Research Fragmented On Patient Safety Risks From Health Technology, Regulators Say
News outlets also report on other health IT developments including the impact of startups on the industry, more layoffs at Zenefits and hospital "alert fatigue."
Health IT Safety Research Remains Fragmented, Reports Show
Research on the patient safety risks posed by health technology remains fragmented with no central authority to guide what to do with the research data, according to two reports released recently by federal regulators. (Ruoff, 6/14)
San Antonio Press Express:
These Startups Are Disrupting The Healthcare Industry With Targeted Cancer Treatments
Healthcare is currently one of the most prevalent and growing topics in the startup community. Within the healthcare technology niche, cancer is also a popular topic. While treatments vary across patients, the aim of these cancer-related innovations is to introduce disruptions through highly effective and engaging tools that have a unique approach to healthcare. (Toben, 6/15).
The Wall Street Journal:
Zenefits Lays Off Another 9% of Staff
Zenefits on Tuesday said it is laying off another 9% of its staff, the latest restructuring by the once highflying health-benefits broker that is reeling from regulatory issues and missed sales targets. In an email to staff Tuesday morning, Chief Executive David Sacks said Zenefits would let go 106 employees. That figure includes 61 people in the company’s Arizona sales office, which is being shut down, and 45 others, mostly from the company’s operations team. (Winkler, 6/14)
Kaiser Health News:
Screen Flashes And Pop-Up Reminders: ‘Alert Fatigue’ Spreads Through Medicine

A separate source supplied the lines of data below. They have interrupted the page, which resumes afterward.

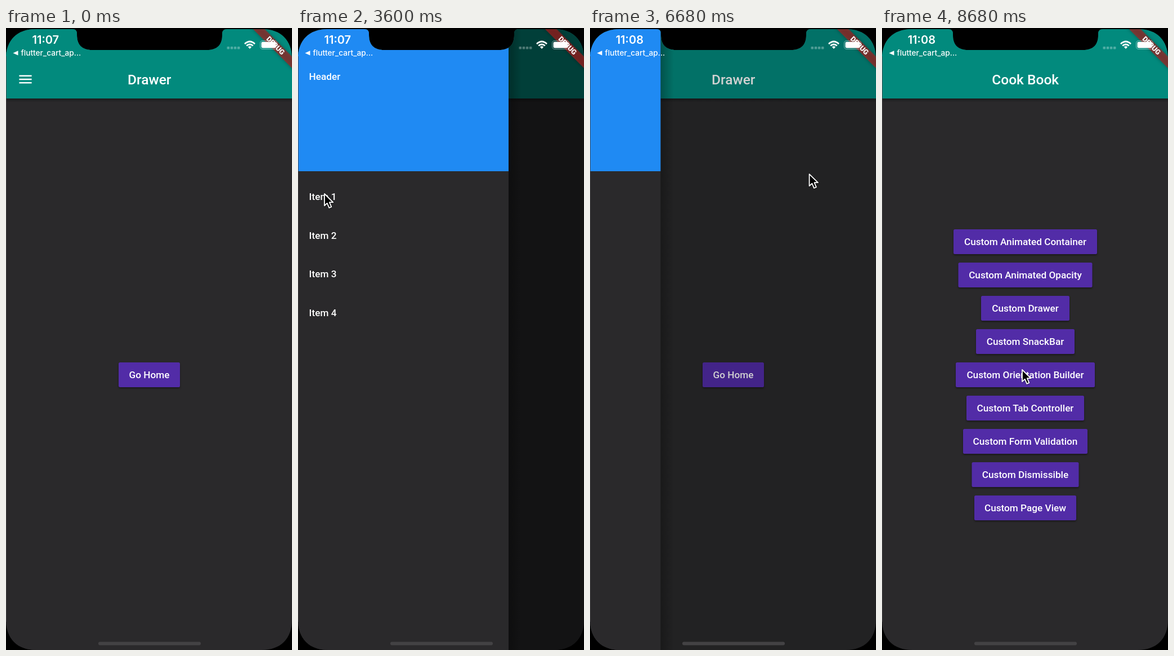
Animation, 508 px wide and 1103 px high, one loop 8.72 s. Source, as an HTML page:

```html
<!DOCTYPE html>
<html lang="en">
<head>
<meta charset="utf-8">
<title>Drawer</title>
<style>
  html, body { margin: 0; width: 100%; height: 100%; overflow: hidden; background: #000; }
  svg { display: block; width: 508px; height: 1103px; }
  text { fill: #fff; font-family: Roboto, "Noto Sans", sans-serif; font-weight: 500; font-size: 17.2px; }
  .mid { text-anchor: middle; }
  .title { font-size: 24.5px; text-anchor: middle; }
  .status { font-family: Inter, "Liberation Sans", sans-serif; }
  .body { fill: #2a292b; }
  .bar { fill: #028a7d; }
  .button { fill: #522ca7; filter: drop-shadow(0 2px 1.5px rgba(0, 0, 0, .4)); }
</style>
</head>
<body>
<svg viewBox="0 0 508 1103">
  <defs>
    <clipPath id="screen">
      <path d="M0 54C0 22 20 2 52 2H118Q126 2 126 10V12C126 30 135 39 153 39H357C375 39 384 30 384 12V10Q384 2 392 2H456C488 2 508 22 508 54V1049C508 1083 488 1103 454 1103H54C20 1103 0 1083 0 1049Z"/>
    </clipPath>
    <clipPath id="barClip"><rect width="508" height="125"/></clipPath>
    <linearGradient id="below" x2="0" y2="1">
      <stop stop-color="#000" stop-opacity=".32"/>
      <stop offset="1" stop-color="#000" stop-opacity="0"/>
    </linearGradient>
    <linearGradient id="beside">
      <stop stop-color="#000" stop-opacity=".28"/>
      <stop offset="1" stop-color="#000" stop-opacity="0"/>
    </linearGradient>
  </defs>

  <rect width="508" height="1103"/>
  <g clip-path="url(#screen)">
    <g id="home"></g>
    <g id="page"></g>
    <rect id="scrim" width="508" height="1103"/>
    <g id="drawer">
      <rect x="373.5" width="24" height="1103" fill="url(#beside)"/>
      <rect class="body" width="374" height="1103"/>
      <rect width="374" height="254" fill="#1f8af3"/>
      <text x="19.6" y="92.2">Header</text>
    </g>
    <g transform="translate(508 2) rotate(45)">
      <rect x="-60" y="34.3" width="120" height="14.7" fill="#b71c1c" fill-opacity=".63"
            style="filter:drop-shadow(0 0 3px rgba(0,0,0,.5))"/>
      <text class="mid" y="45.6" style="font-size:12.5px;font-weight:900">DEBUG</text>
    </g>
    <rect y="50" width="1" height="1003" fill="#48484a" fill-opacity=".8"/>
    <rect x="164" y="1088.5" width="182" height="6" rx="3" fill="#434244"/>
  </g>

  <text id="clock" class="status mid" x="70.3" y="28.2" style="font-size:20px;font-weight:600"></text>
  <path d="M12.5 44.4L21.5 40.2V48.6Z" fill="#fff"/>
  <text class="status" x="26.5" y="49" style="font-size:13.7px">flutter_cart_ap...</text>
  <g fill="#fff" fill-opacity=".3">
    <rect x="392.5" y="33" width="4.6" height="4.6" rx="1"/>
    <rect x="398.7" y="33" width="4.6" height="4.6" rx="1"/>
    <rect x="404.8" y="33" width="4.6" height="4.6" rx="1"/>
    <rect x="410.9" y="33" width="4.6" height="4.6" rx="1"/>
  </g>
  <g fill="none" stroke="#fff" stroke-width="2.7">
    <path d="M424 28.2Q433 19.8 442 28.2"/>
    <path d="M427.2 31.6Q433 26.4 438.800 31.6"/>
    <path d="M429.800 33.6Q433 31 436.2 33.600L433 37Z" fill="#fff" stroke="none"/>
  </g>
  <rect x="451.5" y="22.500" width="30" height="15" rx="4.2" fill="none" stroke="#fff" stroke-opacity=".45"/>
  <rect x="453.500" y="24.500" width="26" height="11" rx="2.4" fill="#fff"/>
  <path id="cursor" d="M0 0V21L4.800 16.600L8.300 24.800L12.300 23.100L8.900 15.100H15.300Z"
        stroke="#fff" stroke-width="1.800" stroke-linejoin="round"
        style="filter:drop-shadow(0 1px 1px rgba(0,0,0,.4))"/>
</svg>
<script>
const LOOP = 8720, STEP = 40, W = 508, DRAWER = 374;
const $ = id => document.getElementById(id);

const button = (label, width, y) =>
  `<rect class="button" x="${254.5 - width / 2}" y="${y}" width="${width}" height="44" rx="2.5"/>
   <text class="mid" x="254.5" y="${y + 28}">${label}</text>`;

const scaffold = (title, content) =>
  `<rect class="body" width="508" height="1103"/>
   <rect y="125" width="508" height="7" fill="url(#below)"/>
   <rect class="bar" width="508" height="125"/>
   <text class="title" x="254.7" y="99.6">${title}</text>${content}`;

const menu = [83.6, 89.8, 95.9].map(y =>
  `<rect x="23.4" y="${y}" width="22.2" height="2.45" fill="#fff"/>`).join('');

$('page').innerHTML = scaffold('Drawer',
  `<circle id="splash" cx="34.5" cy="91" fill="#fff" clip-path="url(#barClip)"/>${menu}` +
  button('Go Home', 109, 593));

const recipes = [
  ['Animated Container', 255], ['Animated Opacity', 238], ['Drawer', 157],
  ['SnackBar', 175], ['Orientation Builder', 247], ['Tab Controller', 209],
  ['Form Validation', 221], ['Dismissible', 190], ['Page View', 181]
];
$('home').innerHTML = scaffold('Cook Book',
  recipes.map(([name, w], i) => button('Custom ' + name, w, 357 + 59 * i)).join(''));

$('drawer').insertAdjacentHTML('beforeend', [1, 2, 3, 4].map(n =>
  `<text x="19.6" y="${235.9 + 68.8 * n}">Item ${n}</text>`).join(''));

// [time, x, y] of the pointer tip
const path = [
  [0, -30, 112], [160, -30, 112], [760, 226, 104], [1000, 228, 101], [1180, 272, 101],
  [1320, 240, 100], [1680, 39, 87], [2560, 39, 87], [2920, 46, 290], [3240, 50, 482],
  [3560, 47, 294], [3680, 47, 294], [3960, 49, 432], [4260, 46, 300], [4440, 46, 320],
  [4760, 49, 508], [5220, 42, 91], [5400, 42, 91], [5760, 210, 415], [6120, 396, 300],
  [6400, 403, 226], [6600, 403, 226], [7040, 249, 606], [LOOP, 249, 606]
];

const clamp = v => Math.max(0, Math.min(1, v));
const smooth = v => v * v * (3 - 2 * v);

function pointer(t) {
  const i = path.findIndex(p => p[0] > t);
  const [t0, x0, y0] = path[i - 1], [t1, x1, y1] = path[i];
  const k = smooth((t - t0) / (t1 - t0));
  return [x0 + (x1 - x0) * k, y0 + (y1 - y0) * k];
}

// Critically damped spring, 0 to 1
function spring(ms) {
  if (ms <= 0) return 0;
  const s = ms / 1000, w = Math.sqrt(500);
  return ms > 450 ? 1 : clamp(1 - Math.exp(-w * s) * (1 + (w - 1) * s));
}

function bezier(x, x1, y1, x2, y2) {
  if (x <= 0 || x >= 1) return clamp(x);
  const at = (u, a, b) => 3 * u * (1 - u) ** 2 * a + 3 * u * u * (1 - u) * b + u ** 3;
  let lo = 0, hi = 1;
  for (let i = 0; i < 24; i++) {
    const mid = (lo + hi) / 2;
    if (at(mid, x1, x2) < x) lo = mid; else hi = mid;
  }
  return at(lo, y1, y2);
}

const move = (id, x, y = 0) => $(id).setAttribute('transform', `translate(${x.toFixed(2)} ${y.toFixed(2)})`);

function draw(t) {
  const open = spring(t - 2008) - spring(t - 6580);
  move('drawer', DRAWER * (open - 1) - (open < .001 ? 30 : 0));
  $('scrim').setAttribute('fill-opacity', (.54 * open).toFixed(3));

  const pop = bezier((t - 7500) / 400, .35, .91, .33, .97);
  move('page', W * pop);
  move('home', -W / 3 * (1 - pop));

  const press = clamp((t - 1720) / 280);
  $('splash').setAttribute('r', press ? 12 + 31 * press : 0);
  $('splash').setAttribute('fill-opacity', .12 * (1 - clamp((t - 2000) / 200)));

  $('clock').textContent = t < 4440 ? '11:07' : '11:08';
  move('cursor', ...pointer(t));
}

const start = performance.now();
function tick() {
  const t = (performance.now() - start) % LOOP;
  draw(Math.floor(t / STEP) * STEP);
  requestAnimationFrame(tick);
}
tick();
</script>
</body>
</html>
```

Some people receive constant reminders on their personal smartphones: birthdays, anniversaries, doctor's appointments, social engagements. At work, their computers prompt them to meet deadlines, attend meetings and have lunch with the boss. Prodding here and pinging there, these pop-up interruptions can turn into noise to be ignored instead of helpful nudges. Something similar is happening to doctors, nurses and pharmacists. And when they're hit with too much information, the result can be a health hazard. The electronic patient records that the federal government has been pushing -- in an effort to coordinate health care and reduce mistakes -- come with a host of bells and whistles that may be doing the opposite in some cases. What's the problem? It's called alert fatigue. (Luthra, 6/15)